Trials amount 18, Article number 354 ( 2017 ) Cite this article



Describe the prevalence and kinds of conflicts of great interest (COI) in published randomized managed trials (RCTs) generally speaking medical journals by having a binary primary result and measure the association between conflicts of great interest and favorable outcome.


Parallel-group RCTs by having a binary outcome that is primary in three basic medical journals during 2013–2015 were identified. COI type, funding source, and result had been removed. Binomial regression that is logistic ended up being performed to evaluate association between COI and funding source with outcome.


A complete of 509 consecutive parallel-group RCTs were included in the study. COI was reported in 74% in mixed funded RCTs as well as in 99% in for-profit RCTs that is funded. Stock ownership had been reported in none of this non-profit RCTs, in 7% of mixed funded RCTs, and in 50% of for-profit funded RCTs. Mixed-funded RCTs had employees through the capital company in 11% and RCTs that is for-profit 76%. Multivariable logistic regression revealed that stock ownership in the money business among some of the authors was connected with a favorable result (odds ratio = 3.53; 95% self- confidence interval = 1.59–7.86; p


Randomized controlled trials (RCTs) financed by industry (for-profit) are related to more favorable outcomes compared with other forms of capital sources [1], partly explained by the use of surrogate endpoints ( e.g. biochemical, imaging) among studies financed by industry [2]. Moreover, declared conflict of great interest (COI) among writers of medical studies is related to favorable study conclusions [3,4,5]. The International Committee of Medical Journal Editors (ICMJE) developed, in 2009, an electronic form of financial disclosure to establish uniform reporting of competing interests with the submission of manuscripts, today mandatory in most journals to increase transparency in medical research. The form includes, and others, the reporting of personal charges, work, royalties, stock ownership and grants in order for the reader to consider each potential relationship between author and industry [6].

Most of the work that is previous COI and its own influence on result had been done before the introduction of structured disclosure types, that are now mandatory generally in most journals [7]. Now, it had been shown that studies on interventional cardiology devices with industry workers among authors had been prone to report outcomes that are favorable. The effect of COI on RCT research outcome is, nevertheless, still confusing. Further, it offers perhaps not been founded exactly how type that is different of might impact result in RCTs.

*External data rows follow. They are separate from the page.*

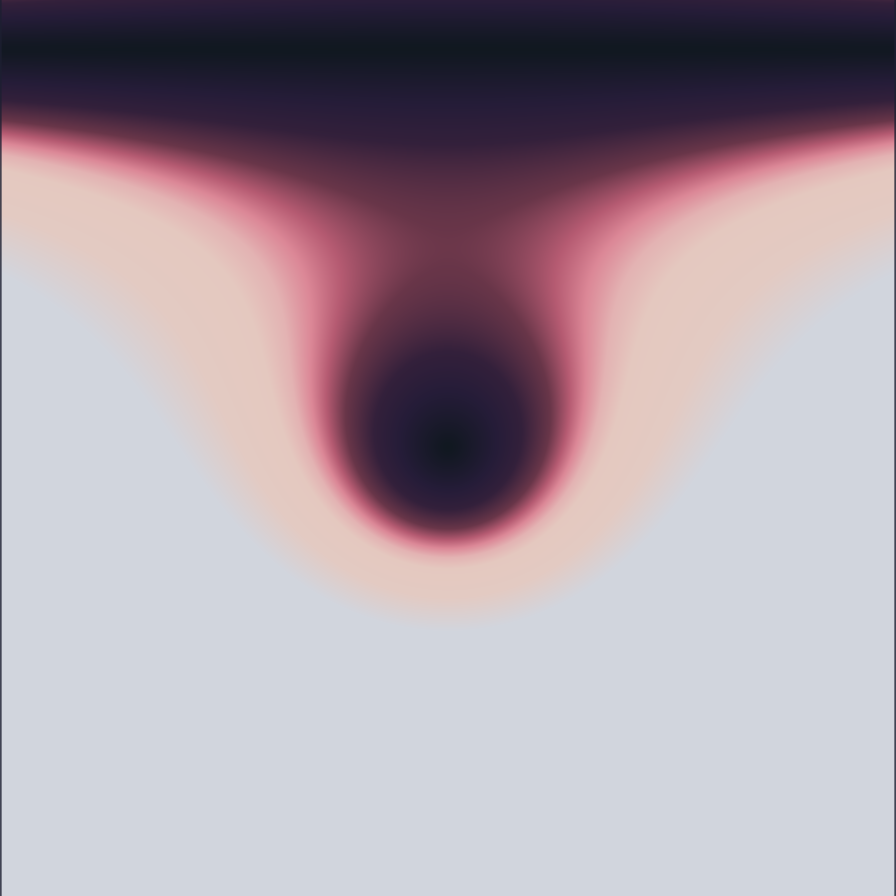
This background is drawn by a Shadertoy shader. Its source:

```glsl
// A dark horizontal band with a round drop hanging below it, on pale grey.
// The field is the product of the distances to the band and to the drop;
// a colour ramp over that product gives the dark cores, pink rim and cream halo.

const vec2  DROP_CENTER = vec2(0.5, 0.501);
const float BAND_HEIGHT = 0.945;
const float CORE_SOFTNESS = 0.006;   // rounds off the zero of each distance
const float SIDE_LINE_WIDTH = 0.0018;
const float SIDE_LINE_OPACITY = 0.8;
const vec3  SIDE_LINE_COLOR = vec3(0.11, 0.12, 0.19);

// Ramp: field levels and the colour reached at each
const int STOPS = 10;
const float LEVELS[STOPS] = float[STOPS](
    0.0, 0.024, 0.036, 0.049, 0.057, 0.063, 0.070, 0.079, 0.103, 0.134);
const vec3 COLORS[STOPS] = vec3[STOPS](
    vec3(0.055, 0.090, 0.115),   // black core
    vec3(0.145, 0.110, 0.220),   // navy
    vec3(0.200, 0.125, 0.230),   // purple
    vec3(0.410, 0.210, 0.285),   // maroon
    vec3(0.710, 0.355, 0.445),   // rose
    vec3(0.860, 0.530, 0.590),   // pink
    vec3(0.890, 0.700, 0.700),   // blush
    vec3(0.895, 0.785, 0.750),   // cream
    vec3(0.890, 0.792, 0.762),   // cream, outer
    vec3(0.820, 0.835, 0.868));  // pale grey

float softLength(float squaredLength) {
    return sqrt(squaredLength + CORE_SOFTNESS * CORE_SOFTNESS);
}

float distanceProduct(vec2 p) {
    vec2 toDrop = p - DROP_CENTER;
    float toBand = p.y - BAND_HEIGHT;
    return softLength(dot(toDrop, toDrop)) * softLength(toBand * toBand);
}

vec3 ramp(float level) {
    vec3 color = COLORS[0];
    for (int i = 1; i < STOPS; i++) {
        float t = clamp((level - LEVELS[i - 1]) / (LEVELS[i] - LEVELS[i - 1]), 0.0, 1.0);
        color = mix(color, COLORS[i], t);
    }
    return color;
}

void mainImage(out vec4 fragColor, in vec2 fragCoord) {
    // Square units, centred on the canvas
    vec2 p = (fragCoord - 0.5 * iResolution.xy) / iResolution.y + 0.5;
    vec3 color = ramp(distanceProduct(p));

    // Thin dark lines along the left and right sides
    float pixel = 1.0 / iResolution.x;
    float u = fragCoord.x * pixel;
    float sideDistance = min(u, 1.0 - u);
    float line = 1.0 - smoothstep(-0.5 * pixel, 0.5 * pixel, sideDistance - SIDE_LINE_WIDTH);
    color = mix(color, SIDE_LINE_COLOR, line * SIDE_LINE_OPACITY);

    fragColor = vec4(color, 1.0);
}
```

We performed a cross-sectional study to gauge the prevalence and types of disputes of interest in posted randomized managed trials (RCTs) in general medical journals having a binary primary result and also to assess the association between conflicts of interest and favorable outcome.

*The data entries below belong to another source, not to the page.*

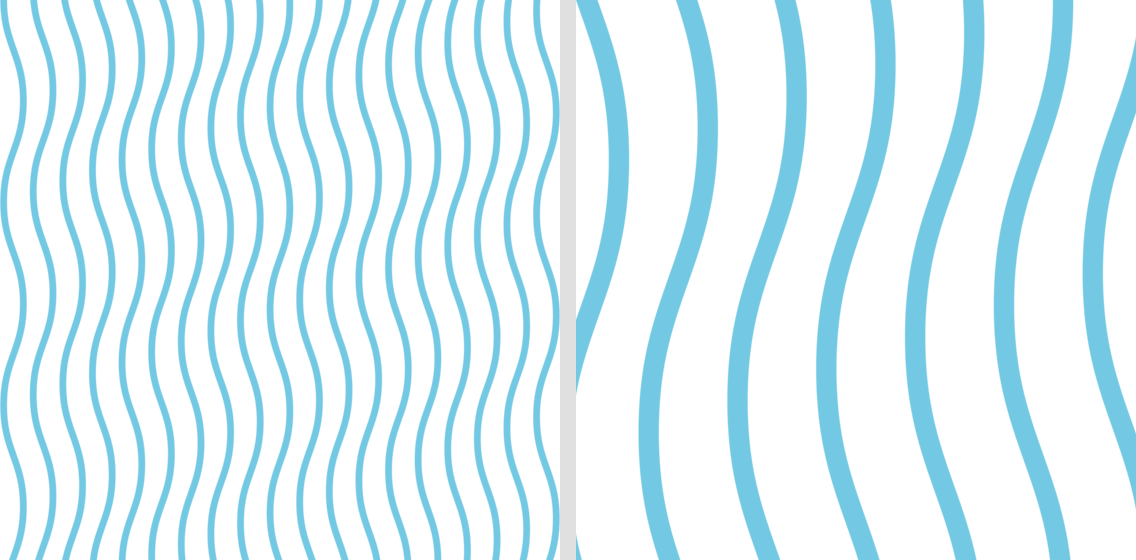
Left: the whole. Right: its middle third, enlarged.
A WebGL 2 fragment shader for this pattern:

```glsl
#version 300 es
precision highp float;
// Thin sky-blue wavy lines run down a white ground, evenly spaced.
// Each line is a rounded cosine whose phase shifts a little from its left
// neighbour; the distance to the curve is corrected by its slope.

uniform vec2 u_resolution;
out vec4 outColor;

const float TAU = 6.28319;
const vec3 WHITE = vec3(1.0);
const vec3 SKY_BLUE = vec3(0.45, 0.79, 0.89);

// Layout in canvas units
const float SPACING = 0.05287;     // between line centres
const float FIRST_CENTRE = 0.0241; // centre of the leftmost line
const float PERIOD = 0.3626;       // height of one wave
const float AMPLITUDE = 0.0176;
const float LINE_WIDTH = 0.0121;
const float FIRST_CREST = 0.1797;  // crest of the leftmost line, from the top
const float PHASE_STEP = 0.0523;   // periods of shift per line

// Cosine with fuller bends and straighter flanks; returns value and derivative
vec2 roundedWave(float angle) {
    const float THIRD = 0.037;
    float value = cos(angle) - THIRD * cos(3.0 * angle);
    float derivative = -sin(angle) + 3.0 * THIRD * sin(3.0 * angle);
    return vec2(value, derivative) / (1.0 - THIRD);
}

// Approximate distance to a vertical wave of given centre and phase
float waveDistance(vec2 p, float centre, float phase, float amplitude, float period) {
    vec2 wave = roundedWave(TAU * (p.y / period + phase));
    float slope = amplitude * wave.y * TAU / period;
    return abs(p.x - centre - amplitude * wave.x) * inversesqrt(1.0 + slope * slope);
}

// Soft-edged coverage of a stroke
float stroke(float distanceToCurve, float width, float softness) {
    return 1.0 - smoothstep(-softness, softness, distanceToCurve - 0.5 * width);
}

void main() {
    vec2 uv = gl_FragCoord.xy / u_resolution;
    vec2 p = vec2(uv.x, 1.0 - uv.y - FIRST_CREST);
    float softness = 0.9 / min(u_resolution.x, u_resolution.y);

    // Each wave stays inside its own column, so only the nearest one matters
    float index = floor((p.x - FIRST_CENTRE) / SPACING + 0.5);
    float centre = FIRST_CENTRE + index * SPACING;
    float d = waveDistance(p, centre, index * PHASE_STEP, AMPLITUDE, PERIOD);

    vec3 color = mix(WHITE, SKY_BLUE, stroke(d, LINE_WIDTH, softness));
    outColor = vec4(color, 1.0);
}
```
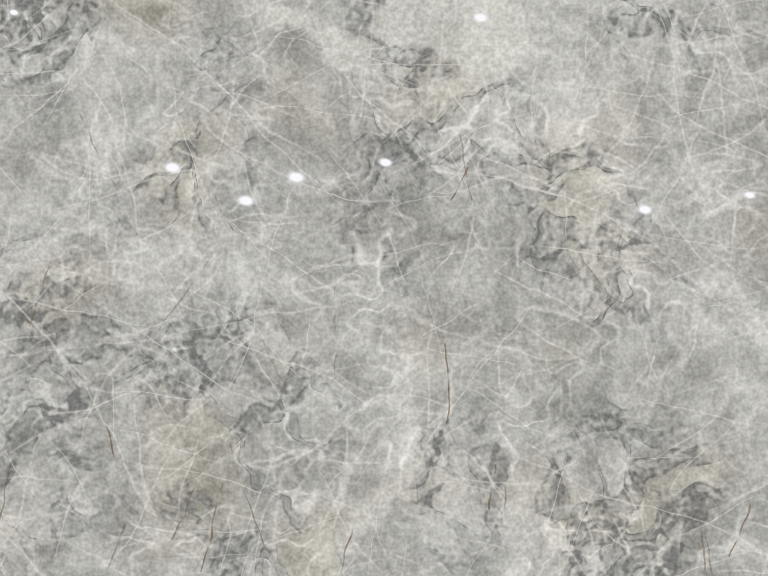
Write a Shadertoy shader that draws this texture.

```glsl
const vec3 STONE = vec3(0.690, 0.688, 0.668);
const vec3 CHARCOAL = vec3(0.43, 0.43, 0.425);
const vec3 CREAM = vec3(0.81, 0.805, 0.775);
const vec3 THREAD = vec3(0.84, 0.832, 0.805);
const vec3 RUST = vec3(0.46, 0.39, 0.32);
const vec3 WARM_TINT = vec3(0.014, 0.004, -0.014);
const float CLOUD_CONTRAST = 0.16;
const float MOTTLE_CONTRAST = 0.22;
const float FILAMENT_CONTRAST = 0.11;
const float GRAIN_CONTRAST = 0.085;
const float THREAD_WIDTH = 0.0024;
const float CRACK_WIDTH = 0.0016;
const int THREAD_LAYERS = 14;
const int CRACKS = 22;
const int GLINTS = 8;
const float TAU = 6.28319;

float hash(vec2 p) {
    vec3 q = fract(p.xyx * vec3(0.1031, 0.1030, 0.0973));
    q += dot(q, q.yzx + 33.33);
    return fract((q.x + q.y) * q.z);
}

mat2 rotation(float a) {
    return mat2(cos(a), -sin(a), sin(a), cos(a));
}

float corner(vec2 cell, vec2 offset) {
    float a = TAU * hash(cell);
    return dot(vec2(cos(a), sin(a)), offset);
}

// Gradient noise, roughly -0.7 to 0.7
float noise(vec2 p) {
    vec2 i = floor(p), f = p - i;
    vec2 u = f * f * f * (f * (f * 6.0 - 15.0) + 10.0);
    vec2 e = vec2(1.0, 0.0);
    return mix(mix(corner(i, f), corner(i + e, f - e), u.x),
               mix(corner(i + e.yx, f - e.yx), corner(i + 1.0, f - 1.0), u.x), u.y);
}

float fbm(vec2 p, int octaves) {
    float sum = 0.0, amp = 0.6;
    for (int i = 0; i < octaves; i++) {
        sum += amp * noise(p);
        p = rotation(0.65) * p * 2.03 + 11.7;
        amp *= 0.54;
    }
    return sum;
}

float segment(vec2 p, vec2 a, vec2 b) {
    vec2 d = b - a;
    return length(p - a - d * clamp(dot(p - a, d) / dot(d, d), 0.0, 1.0));
}

// Smoky strand with a darker rim on both sides
float strand(vec2 p, float angle, float freq) {
    vec2 q = rotation(angle) * p * vec2(0.4, 1.0) * freq;
    float n = abs(noise(q) + 0.3 * noise(q * 2.3 + 4.0) + 0.16 * noise(q * 6.0));
    float body = 1.0 - smoothstep(0.06, 0.13, n);
    float rim = 1.0 - smoothstep(0.0, 0.04, abs(n - 0.08));
    return 0.5 * body + 0.6 * rim;
}

// Thin, nearly straight pale threads in many directions
float threads(vec2 p, float width) {
    float sum = 0.0;
    for (int i = 0; i < THREAD_LAYERS; i++) {
        float k = float(i);
        float freq = 5.0 + 0.9 * k;
        vec2 q = rotation(k * 2.4 + 0.1) * p * vec2(0.2, 1.0) * freq + 17.3 * k;
        float line = 1.0 - smoothstep(0.0, width * freq, abs(noise(q) - 0.09));
        sum += line * smoothstep(-0.05, 0.35, noise(q * vec2(2.0, 0.7) + 9.0));
    }
    return sum;
}

// Short steep rusty fissures
float cracks(vec2 p, float aspect, float width) {
    float sum = 0.0;
    for (int i = 0; i < CRACKS; i++) {
        float k = float(i);
        vec2 centre = vec2(hash(vec2(k, 3.0)) * aspect, hash(vec2(k, 8.0)) * 0.85);
        float lean = mix(0.9, 2.1, hash(vec2(k, 15.0)));
        vec2 reach = vec2(cos(lean), sin(lean)) * mix(0.03, 0.1, hash(vec2(k, 21.0)));
        float d = segment(p, centre - reach, centre + reach);
        sum += (1.0 - smoothstep(0.3 * width, 1.4 * width, d)) * mix(0.3, 1.0, hash(vec2(k, 27.0)));
    }
    return sum * smoothstep(-0.3, 0.15, noise(p * 28.0));
}

// Reflected ceiling lamps in the upper part
float glints(vec2 p, float aspect) {
    float sum = 0.0;
    for (int i = 0; i < GLINTS; i++) {
        float k = float(i);
        vec2 centre = vec2((k + hash(vec2(k, 41.0))) / float(GLINTS) * aspect,
                           mix(0.63, 0.98, hash(vec2(k, 47.0))));
        vec2 d = (p - centre) / mix(0.006, 0.013, hash(vec2(k, 53.0)));
        float r = length(vec2(d.x * 0.8 + 0.2 * d.y, d.y * 1.25));
        sum += 1.0 - smoothstep(0.3, 1.3, r) + 0.25 * exp(-0.5 * r * r);
    }
    return min(sum, 1.0);
}

void mainImage(out vec4 fragColor, in vec2 fragCoord) {
    vec2 p = fragCoord / iResolution.y;
    float aspect = iResolution.x / iResolution.y;
    float pixel = 1.0 / iResolution.y;
    vec2 warp = vec2(fbm(p * 4.0, 4), fbm(p * 4.0 + 31.0, 4));
    vec2 crinkle = vec2(noise(p * 34.0), noise(p * 34.0 + 50.0));
    vec2 w = p + 0.10 * warp + 0.008 * crinkle;

    // Clouded ground with fine crinkled filaments
    float mottle = fbm(w * 15.0 + 5.0, 4);
    float grain = noise(p * 85.0) + noise(p * 170.0);
    vec3 col = STONE + CLOUD_CONTRAST * fbm(w * 2.6 + 2.0, 4) + MOTTLE_CONTRAST * mottle;
    col += WARM_TINT * smoothstep(0.0, 0.4, noise(w * 4.5 + 40.0));
    float filament = 1.0 - smoothstep(0.0, 0.13, abs(noise(w * vec2(17.0, 24.0))));
    col += FILAMENT_CONTRAST * filament * smoothstep(-0.2, 0.4, noise(p * 7.0 + 70.0));

    // Cream patches along the top edge
    float ragged = 0.07 * fbm(p * 9.0, 4);
    float patchDist = min(segment(p, vec2(0.74, 0.99), vec2(0.86, 0.94)) - 0.075,
                          segment(p, vec2(0.45, 1.01), vec2(0.62, 0.89)) - 0.018) + ragged;
    float cream = 1.0 - smoothstep(-0.006, 0.008, patchDist);
    col = mix(col, CREAM + 0.08 * mottle, 0.75 * cream);

    // Dark strands, gathered in drifts and crumbled
    float drift = smoothstep(-0.15, 0.25, noise(p * 3.4 + 6.0) + 0.4 * warp.x);
    float dark = strand(w, 0.4, 7.0) + 0.7 * strand(w + 7.0, -1.1, 9.0);
    float crumble = clamp(0.55 + 1.3 * noise(w * 45.0) + 1.0 * noise(p * 100.0), 0.0, 1.0);
    col = mix(col, CHARCOAL, clamp(dark * drift * crumble, 0.0, 0.8) * (1.0 - 0.85 * cream));

    // Threads, fissures, grain and lamps
    float pale = threads(p + 0.03 * warp + 0.002 * crinkle, max(THREAD_WIDTH, pixel));
    col = mix(col, THREAD, clamp(0.5 * pale, 0.0, 0.75));
    float rust = cracks(p + 0.02 * warp + 0.004 * crinkle, aspect, max(CRACK_WIDTH, 0.6 * pixel));
    col = mix(col, RUST, clamp(0.75 * rust, 0.0, 0.8));
    col += GRAIN_CONTRAST * grain;
    col = mix(col, vec3(0.98, 0.98, 1.0), glints(p, aspect));
    fragColor = vec4(clamp(col, 0.0, 1.0), 1.0);
}
```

An experienced librarian carried out a systematic search pinpointing all RCTs published in three general medical journals Journal associated with American healthcare Association, The Lancet, plus the New England Journal of Medicine from January 2013 to September 2015, as previously reported [9]. The search was conducted by using the after expanded search phrases JAMA, Lancet, N Engl J Med, and randomized OR filtering and randomized for 2013/01/01 and 2015/09/23. One author (AlFD) reviewed the games and abstracts of all of the potential studies for inclusion. The next addition requirements had been used RCTs, parallel-group studies having a binary result. We considered a scholarly study to be randomized if the term random ended up being mentioned in the techniques area of the published article. The study had been conducted based on the PRISMA checklist (Additional file 1). The following exclusion requirements were used letters, abstracts, editorials, non-RCTs, and multi-arm-RCTs. Studies with a continuous variable as primary endpoint had been excluded. Financial relationship was defined in line with the definition reported within the ICMJE COI form, with relevant COI directly associated with for-profit organizations and for this work [10] that is submitted. A report had been reported as having COI if some of the writers possessed a disclosure of COI. Data removal had been performed by one author (AlFD). Information extraction was performed for kind of COI, funding source, and research outcome in a manner that is blinded. Research outcome had been evaluated first without familiarity with COI and funding. Then COI and money had been extracted blinded for outcome. Studies had been categorized as having a positive/negative research outcome based on being statistically significant and only the intervention in contrast to the control team in terms of the study outcome that is primary. All information were double-checked by one author (AnFD). COI was extracted from posted papers or online supplements. The following COI types are contained in the electronic ICMJE disclosure form if relevant funds, personal charges, financial help, other, pending patent, granted patent, licensed patent, royalties, stock ownership, and employee. We only considered COI that is self-declared the study. This research had not been registered in Prospero considering that the result wasn’t related to patient or medical outcome [11].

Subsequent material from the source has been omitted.